7) Ideally, Raja should have arrived at a “ fair price” taking into account multiple factors when he issued those controversial 122 licenses. Even the cost index inflation was inadequate. Ideally, one should have considered the growth in telecom business/users ( the number of users had increased to 280 million in 2008), falling tariff rate, cost of capital, extent of investment, employment opportunities, projected profitability, and unexplored market potential. The truth is that spectrum pricing/ allocation is a complex math as it is an intangible asset with significant hidden monetary value. Governments usually lack the financial engineering skills needed for litigation free fund raising. Giving the telecom minister a virtual license ( pun intended) to determine pricing was always a risky proposition.
8) I think the core focus should be on whether there was a willful criminal conspiracy to manipulate regulations to defraud the exchequer to favor select parties. Because the fact is that whether it was Rs 176000 or Rs 2645 crores it is still not small change. But why did Vinod Rai’s CAG office leak the report before it reached Parliament ? Who authorized it? To use the same argument of the BJP on cash for votes,, who was the real beneficiary of the CAG fissures ? That is where the real story lies. Why was an obstructionist attitude demonstrated towards one of its own key investigators? The BJP may have chuckled with sadistic delight at Kapil Sibal’s zero-loss proposition, but as of now it is Sibal who is perhaps having the last laugh.

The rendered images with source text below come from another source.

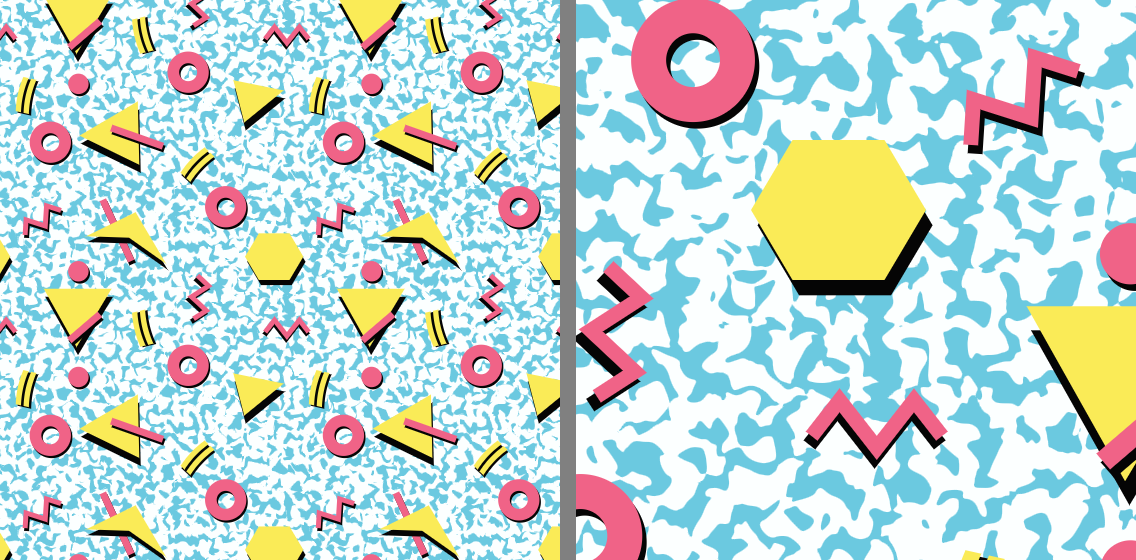
Left, the full canvas; right, a detail of the centre.
Give the GLSL for this pattern, as a Shadertoy shader.

```glsl
// Retro confetti: yellow, pink and black shapes over a speckled cyan ground.
// One square tile repeats; every shape is a distance function wrapped to the
// nearest copy of its centre, and the speckle is thresholded periodic noise.

#define CANVAS 768.0    // layout units over the canvas height
#define TILE 402.0      // layout units in one repeat
#define GRAIN 34.0      // speckle cells per repeat
#define THRESHOLD 0.075 // higher leaves less speckle
#define STROKE 3.4      // half width of the zigzags
#define BAR 4.8         // half width of the straight bars
#define WHITE vec3(0.99, 1.0, 1.0)
#define CYAN vec3(0.42, 0.79, 0.88)
#define YELLOW vec3(0.98, 0.92, 0.34)
#define PINK vec3(0.94, 0.39, 0.53)
#define BLACK vec3(0.02)

// Offset from the nearest repeat of a centre
vec2 nearest(vec2 p, vec2 centre) {
    vec2 d = p - centre;
    return d - TILE * round(d / TILE);
}

vec2 rotate(vec2 p, float a) {
    float c = cos(a), s = sin(a);
    return vec2(c * p.x + s * p.y, c * p.y - s * p.x);
}

// Periodic gradient noise
vec2 gradient(vec2 cell, float period) {
    cell = mod(cell, period);
    float h = fract(sin(dot(cell, vec2(127.1, 311.7)) + period) * 43758.5453);
    return vec2(cos(6.2832 * h), sin(6.2832 * h));
}

float noise(vec2 p, float period) {
    p *= period / TILE;
    vec2 i = floor(p), f = p - i, e = vec2(1, 0);
    vec2 u = f * f * f * (f * (f * 6.0 - 15.0) + 10.0);
    float low = mix(dot(gradient(i, period), f),
                    dot(gradient(i + e.xy, period), f - e.xy), u.x);
    float high = mix(dot(gradient(i + e.yx, period), f - e.yx),
                     dot(gradient(i + e.xx, period), f - e.xx), u.x);
    return mix(low, high, u.y);
}

float speckle(vec2 p) {
    p += 9.0 * vec2(noise(p, 25.0), noise(p + 57.0, 27.0));
    return noise(p, GRAIN) + 0.35 * noise(p, 2.0 * GRAIN) + 0.16 * noise(p, 7.0);
}

// Distance functions, y pointing down
float box(vec2 p, vec2 halfSize) {
    vec2 d = abs(p) - halfSize;
    return max(d.x, d.y);
}

float edge(vec2 p, vec2 a, vec2 b) {
    vec2 e = normalize(b - a);
    return dot(p - a, vec2(e.y, -e.x));
}

// Triangle from the origin over b and c; the closing side is bent by dent
float dentedTriangle(vec2 p, vec2 b, vec2 c, vec2 dent) {
    vec2 m = 0.5 * c + dent;
    float closing = min(edge(p, c, m), edge(p, m, vec2(0)));
    return max(max(edge(p, vec2(0), b), edge(p, b, c)), closing);
}

float ring(vec2 p) { return abs(length(p) - 20.3) - 8.0; }

float hexagon(vec2 p) {
    p = abs(p);
    return max(p.y - 32.0, dot(p, vec2(0.86, 0.51)) - 34.4);
}

float zigzag(vec2 p) {
    p.x = abs(p.x);
    float wave = abs(p.x - 17.0) * 1.28 - 11.0;
    return max(abs(p.y - wave) * 0.616 - STROKE, dot(p - vec2(29, 6), vec2(0.62, 0.79)));
}

float bar(vec2 p, vec2 span) {
    vec2 q = rotate(p, atan(span.y, span.x));
    return box(q, vec2(0.5 * length(span), BAR));
}

// Layers a shape over its black shadow
void stamp(inout vec3 col, float shadow, float face, vec3 ink, float px) {
    col = mix(col, BLACK, clamp(0.5 - shadow / px, 0.0, 1.0));
    col = mix(col, ink, clamp(0.5 - face / px, 0.0, 1.0));
}

void mainImage(out vec4 fragColor, in vec2 fragCoord) {
    float px = CANVAS / iResolution.y;
    vec2 p = vec2(fragCoord.x, iResolution.y - fragCoord.y) * px;
    vec2 drop = vec2(2, 4);

    // Speckled ground
    float n = speckle(p) - THRESHOLD;
    vec3 col = mix(WHITE, CYAN, clamp(0.5 + n / max(fwidth(n), 0.001), 0.0, 1.0));

    // Triangles (corner, two sides) and bars (centre, span); the first bar lies below
    vec2 corner[4] = vec2[](vec2(118, 324), vec2(60, 396), vec2(109, 186), vec2(320, 110));
    vec4 sides[4] = vec4[](vec4(68, -33, 110, 38), vec4(93, 0, 45, 80),
                           vec4(80, -47, 82, 40), vec4(69, 14, 15, 58));
    vec4 bars[3] = vec4[](vec4(160.5, 316, 39, 84), vec4(116, 449, 42, -36), vec4(188, 188, 71, 25));
    for (int i = 0; i < 7; i++) {
        if (i == 0 || i > 4) {
            vec4 b = bars[max(i - 4, 0)];
            vec2 d = nearest(p, b.xy);
            stamp(col, bar(d - drop, b.zw), bar(d, b.zw), PINK, px);
        } else {
            vec4 s = sides[i - 1];
            vec2 d = nearest(p, corner[i - 1]);
            vec2 dent = i == 1 ? vec2(4, -17) : vec2(0);
            vec2 fall = vec2(2, i == 1 ? 8 : 11);
            stamp(col, dentedTriangle(d - fall, s.xy, s.zw, dent),
                  dentedTriangle(d, s.xy, s.zw, dent), YELLOW, px);
        }
    }
    vec2 h = nearest(p, vec2(376, 352));
    stamp(col, hexagon(h - vec2(3, 7)), hexagon(h), YELLOW, px);

    // Rings, zigzags (centre, angle, shadow shift) and striped arcs (centre, angle)
    vec2 rings[3] = vec2[](vec2(258, 99), vec2(69, 195), vec2(309.5, 283.5));
    vec4 zigs[3] = vec4[](vec4(273.5, 6, 1.66, -3), vec4(393.5, 48, 0, -1), vec4(56, 301, -0.6, 2));
    vec3 arcs[3] = vec3[](vec3(36, 131, 0.22), vec3(196, 48, -0.24), vec3(271, 226, 0.76));
    for (int i = 0; i < 3; i++) {
        vec2 r = nearest(p, rings[i]), z = nearest(p, zigs[i].xy);
        stamp(col, ring(r - vec2(2, 3)), ring(r), PINK, px);
        stamp(col, zigzag(rotate(z - vec2(zigs[i].w, 4), zigs[i].z)),
              zigzag(rotate(z, zigs[i].z)), PINK, px);
        vec2 a = rotate(nearest(p, arcs[i].xy), arcs[i].z);
        a.x -= 0.004 * a.y * a.y - 1.0;
        float stripes = box(vec2(abs(a.x + 1.5) - 5.5, a.y), vec2(3.7, 24));
        stamp(col, box(a - vec2(1.5, 1.5), vec2(9.5, 24)), stripes, YELLOW, px);
    }

    // Discs
    for (int i = 0; i < 2; i++) {
        vec2 d = nearest(p, vec2(107.5, 115 + 257 * i));
        stamp(col, length(d - vec2(2, 3)) - 14.0, length(d) - 14.0, PINK, px);
    }
    fragColor = vec4(col, 1);
}
```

The CAG it seems applied too much lotion to a notion to keep it in motion and hurl it into a commotion. It’s not over yet.